As the study indicates, there are gaps in monitoring these processes, such as the absence of statistics on retail e-commerce flow across the border. These restrict the empirical analysis of the advantages and disadvantages of cross-border retail e-commerce and the actions taken by the government. Therefore, the introduction of separate indicators and data collection of the value and quantity of cross-border e-commerce, retail e-commerce and retail e-commerce of low-value parcels, as well as the frequency of threshold use, are suggested as further improvements in data management for Customs.

This paper makes some inferences on the relationships between the de minimis threshold, retail e-commerce imports of personal goods, public revenue, tax and duty collection and customs administration workload. Nonetheless, outside the scope of our analysis are exchange rates and other indicators that characterise internal market development and dependence on external markets, as well as security concerns such as illicit drugs and the transportation of other illegal items. These are possible topics for further research.
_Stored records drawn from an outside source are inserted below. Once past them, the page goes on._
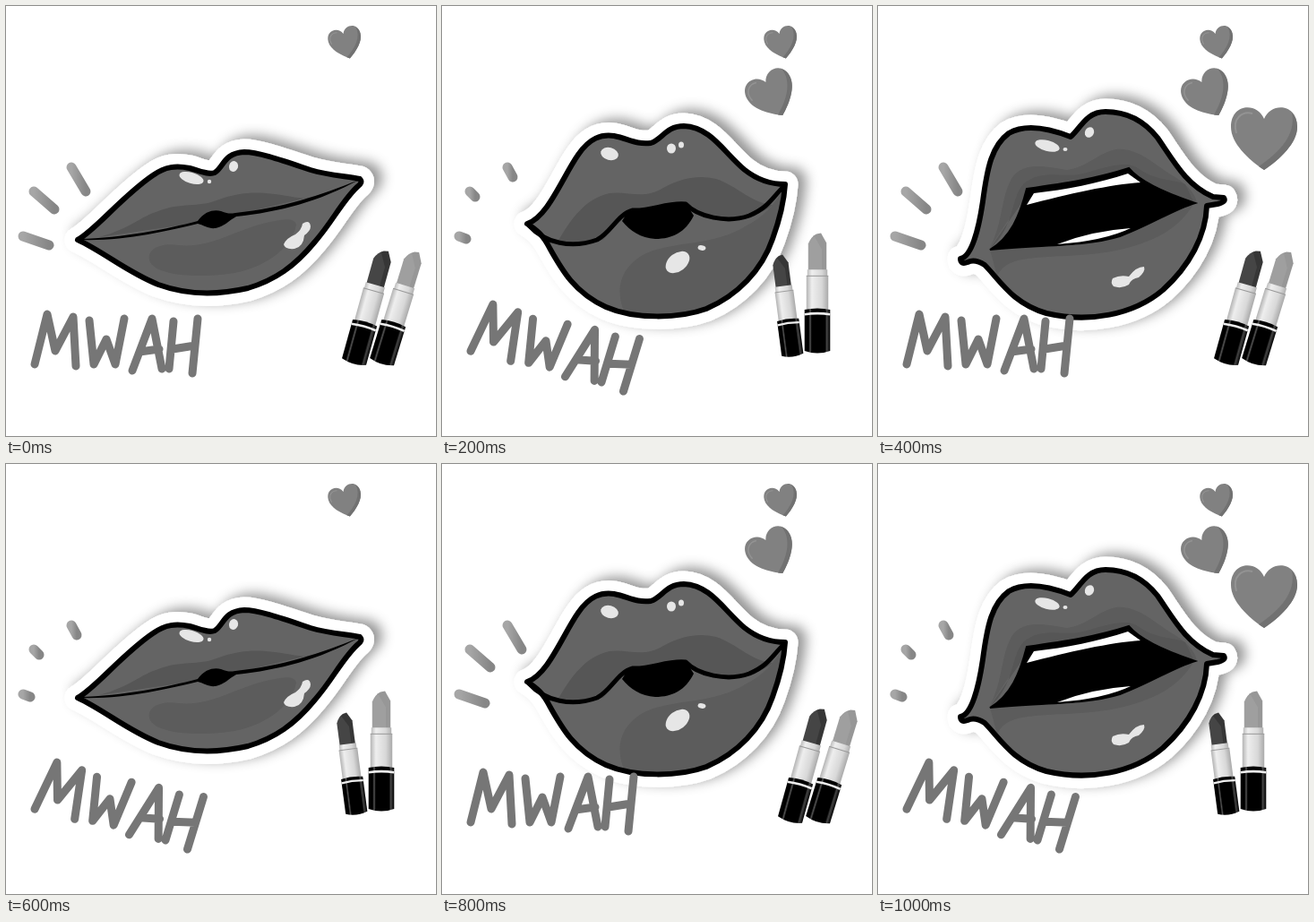
An HTML page for the animation above (1200 ms loop, 480x480 px).

```html
<!DOCTYPE html>
<html lang="en">
<head>
<meta charset="utf-8">
<title>Mwah</title>
<style>
html, body { margin: 0; width: 100%; height: 100%; overflow: hidden; background: #fff; }
svg { display: block; width: 100%; height: 100%; }
.lip { fill: #646464; }
.edge { fill: none; stroke: #000; stroke-width: 6; stroke-linejoin: round; }
.paper { fill: #fff; stroke: #fff; stroke-width: 29; stroke-linejoin: round; filter: url(#drop); }
.line { fill: none; stroke: #000; stroke-width: 5; stroke-linecap: round; stroke-linejoin: round; }
.shade { fill: #565656; }
.soft { fill: #5c5c5c; }
.shine { fill: #e6e6e6; }
.ray { stroke: url(#rayTone); stroke-width: 11; stroke-linecap: round; }
.word { fill: none; stroke: #767676; stroke-width: 9; stroke-linecap: round; stroke-linejoin: round; }
</style>
</head>
<body>
<svg viewBox="0 0 480 480">
  <defs>
    <filter id="drop" x="-20%" y="-20%" width="140%" height="140%">
      <feDropShadow dx="9" dy="-4" stdDeviation="7" flood-color="#000" flood-opacity=".42"/>
    </filter>
    <linearGradient id="rayTone">
      <stop stop-color="#a6a6a6"/><stop offset="1" stop-color="#868686"/>
    </linearGradient>
    <linearGradient id="metal">
      <stop stop-color="#b4b4b4"/><stop offset=".25" stop-color="#eee"/>
      <stop offset=".7" stop-color="#d8d8d8"/><stop offset="1" stop-color="#aaa"/>
    </linearGradient>
    <linearGradient id="case">
      <stop stop-color="#000"/><stop offset=".16" stop-color="#000"/>
      <stop offset=".22" stop-color="#555"/><stop offset=".28" stop-color="#000"/>
      <stop offset=".8" stop-color="#000"/><stop offset=".87" stop-color="#444"/>
      <stop offset="1" stop-color="#000"/>
    </linearGradient>
    <g id="heart">
      <path fill="#818181" d="M0 34C-18 22-37 4-37-14C-37-40-8-42 0-23C8-42 37-40 37-14C37 4 18 22 0 34Z"/>
      <path fill="#717171" d="M0 34C18 22 37 4 37-14Q37-24 31-30C36-6 18 14-6 30Z"/>
      <path fill="none" stroke="#939393" stroke-width="2" d="M-31-7C-36-24-24-32-13-29"/>
    </g>
    <g id="stick">
      <path d="M-10-87V-119Q-7-127-1-130L4-131 10-120V-87Z"/>
      <path fill="#fff" opacity=".08" d="M-10-87V-119Q-7-126-3-127L5-113V-87Z"/>
      <path fill="url(#metal)" d="M-11-91H11V-84H12V-44H-12V-84H-11Z"/>
      <path stroke="#999" d="M-12-84H12"/>
      <path fill="url(#case)" d="M-14-47Q0-50 14-47V-2Q0 3-14-2Z"/>
      <path fill="none" stroke="#eee" stroke-width="2.5" d="M-14-42Q0-44 14-42"/>
    </g>
  </defs>
  <g id="lips"></g>
  <g id="hearts">
    <use href="#heart" transform="translate(379.5 42) rotate(-15) scale(.5)"/>
    <use href="#heart" transform="translate(369 100) rotate(-27) scale(.73)"/>
    <use href="#heart" transform="translate(431 149)"/>
  </g>
  <g id="rays"></g>
  <path id="word" class="word" role="img" aria-label="MWAH" d="M32 400L46 344 55 385 75 347 78 402M93 351L98 400 112 372 122 400 132 349M141 407L163 349 174 405M149 386L171 383M187 352L182 405M214 349L208 410M186 383L211 379"/>
  <use id="dark" href="#stick" fill="#363636"/>
  <use id="pale" href="#stick" fill="#979797"/>
</svg>
<script>
const $ = id => document.getElementById(id);
const path = (cls, d) => `<path class="${cls}" d="${d}"/>`;
const spot = (x, y, rx, ry, turn = 0) =>
  `<ellipse class="shine" rx="${rx}" ry="${ry}" transform="translate(${x} ${y}) rotate(${turn})"/>`;

const poses = [
  { // closed
    lip: 'M80 261C100 250 130 212 164 189C178 179 190 178 205 181C216 184 226 189 233 186C243 180 243 164 266 163C282 163 310 173 340 183C360 189 380 190 395 193Q399 197 392 202C375 218 365 240 345 263C322 291 300 306 270 315C235 323 200 322 170 311C135 297 110 275 80 261Z',
    tone: path('shade', 'M104 258C140 248 150 235 170 229C195 219 215 225 235 217C258 208 280 207 300 210C330 214 345 220 362 208L257 233 214 242Z') +
      path('soft', 'M161 286C155 272 172 264 192 267C232 271 255 248 300 240Q322 235 324 244C320 270 290 290 260 297C225 304 170 303 161 286Z'),
    mouth: '<path d="M82 260C130 259 180 249 214 240C222 229 232 227 240 229C248 232 250 232 256 231C310 225 350 212 394 194C350 218 305 230 257 235C248 240 244 246 234 248C226 249 222 245 214 243C180 251 130 263 82 261Z"/>',
    shine: spot(207, 192, 14, 6, 17) + spot(227, 196, 2.2, 2.2) + spot(254, 179, 5, 6, 15) +
      path('shine', 'M331 243Q339 238 340 246Q340 251 333 256Q332 269 322 271Q311 272 310 266Q313 259 323 255Q330 250 331 243Z')
  },
  { // pout
    lip: 'M95 243C118 236 135 190 152 166C165 147 178 143 192 145C208 148 216 155 233 153C246 149 250 134 270 134C300 135 315 164 338 183C352 194 366 199 383 199C382 215 377 238 369 260C357 295 330 323 295 338C265 349 215 350 183 336C148 320 134 295 120 270C113 256 106 250 95 243Z',
    tone: path('shade', 'M128 265C145 236 160 215 187 209C207 206 225 217 247 203C270 190 290 189 306 193C330 201 345 220 369 222C350 239 310 245 279 230L270 220 209 228 180 261Z') +
      path('soft', 'M205 345C191 316 200 290 228 276C260 262 305 268 340 245Q366 232 381 204L390 260 330 345Z'),
    mouth: '<path d="M201 240Q208 228 214 227C240 228 250 219 272 220L281 234C272 252 258 260 238 260C222 259 210 251 201 240Z"/>' +
      path('line', 'M97 245C115 265 145 271 173 261C190 252 195 233 213 228C235 229 250 219 272 221C285 235 318 243 343 234C366 224 369 213 382 201'),
    shine: spot(187, 165, 10, 7, 14) + spot(256, 159, 5, 5.5) + spot(267, 155, 3, 3.5) +
      spot(263, 286, 15, 10, -38) + spot(290, 270, 4.5, 2.8, 10)
  },
  { // open
    lip: 'M92 282C104 280 112 252 117 218C122 180 127 156 146 142C165 131 192 137 215 146C226 137 232 118 254 118C277 118 296 127 312 147C330 173 344 200 374 213L386 214Q389 219 379 221L367 223C366 256 348 290 318 317C285 345 235 354 188 343C150 332 136 306 119 289Q108 282 100 286Q92 289 92 282Z',
    tone: path('soft', 'M124 271C139 245 137 217 147 197C158 171 190 180 211 183C234 180 247 163 266 160C290 158 309 177 325 187C344 198 354 208 356 220L280 184 168 205Z') +
      path('shade', 'M124 272C153 247 147 217 162 199C184 180 209 194 233 186C260 178 280 172 293 183C313 196 335 194 343 199L353 220 280 188 168 209Z') +
      path('soft', 'M125 272L133 302C140 286 155 282 190 280C235 278 272 276 307 260Q337 247 353 220L300 245 225 267Z'),
    mouth: '<path stroke="#000" stroke-width="2" d="M125 272C148 258 158 235 166 204C209 198 243 193 280 181C293 197 324 210 354 220C330 227 303 245 270 257C231 269 180 266 125 272Z"/>' +
      '<path fill="#fff" d="M174 209C210 205 245 198 279 187L293 197C260 199 212 210 166 222Z"/>' +
      '<path fill="#fff" d="M200 266Q238 251 282 248Q253 262 200 266Z"/>',
    shine: spot(189, 156, 14, 6, 15) + spot(209, 160, 2.5, 2) + spot(236, 141, 5, 6, 25) +
      path('shine', 'M262 304Q270 300 280 302Q288 291 297 291Q299 296 291 303Q283 304 280 311Q272 316 263 313Q259 309 262 304Z')
  }
];

$('lips').innerHTML = poses.map((p, i) => `<g>
  ${path('paper', p.lip)}
  <clipPath id="clip${i}"><path d="${p.lip}"/></clipPath>
  ${path('lip', p.lip)}
  <g clip-path="url(#clip${i})">${p.tone}</g>
  ${p.mouth}${path('edge', p.lip)}${p.shine}</g>`).join('');

// Each ray: start, long end, short end
const rays = [[73, 180, 89, 207, 79, 191], [31, 207, 54, 227, 37, 213], [19, 257, 48, 267, 27, 260]];
const word = ['', 'translate(0 -15) rotate(11.5 31 400)'];
const dark = ['translate(388 399) rotate(15.5)', 'translate(391.5 391) rotate(-7.5) scale(.87)'];
const pale = ['translate(419 399) rotate(17)', 'translate(419 387) scale(1.02)'];

const show = (el, on) => { el.style.display = on ? '' : 'none'; };
let last = -1;

function draw(now) {
  const step = Math.floor(now / 200) % 6;
  if (step !== last) {
    last = step;
    const pose = step % 3, alt = step % 2;
    [...$('lips').children].forEach((el, i) => show(el, i === pose));
    [...$('hearts').children].forEach((el, i) => show(el, i <= pose));
    $('rays').innerHTML = rays.map(r =>
      path('ray', `M${r[0]} ${r[1]}L${r[2 + alt * 2]} ${r[3 + alt * 2]}`)).join('');
    $('word').setAttribute('transform', word[alt]);
    $('dark').setAttribute('transform', dark[alt]);
    $('pale').setAttribute('transform', pale[alt]);
  }
}

const start = performance.now();
function tick() {
  draw(performance.now() - start);
  requestAnimationFrame(tick);
}
tick();
</script>
</body>
</html>
```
This paper also touched upon issues of de minimis misuse. However, it should be noted that the objective of the policy of ensuring people’s access to foreign goods of higher quality and/or lower prices prevails over the objectives of combating tax avoidance in retail personal use import. It focuses more on soft and systemic measures to prevent the intentional mis-declaration of the purpose of imported low-value goods, and to a lesser extent on the intentional mis-declaration of their value, through digitalisation of Customs. The government’s initiatives to solve de minimis misuse involve the use of big data. In this regard we support the WCO recommendations on using technologies related to data analysis (WCO, n.d.). That is, increasing the potential of Customs and staff to use and analyse big data should be considered during the initial stages of any government initiatives.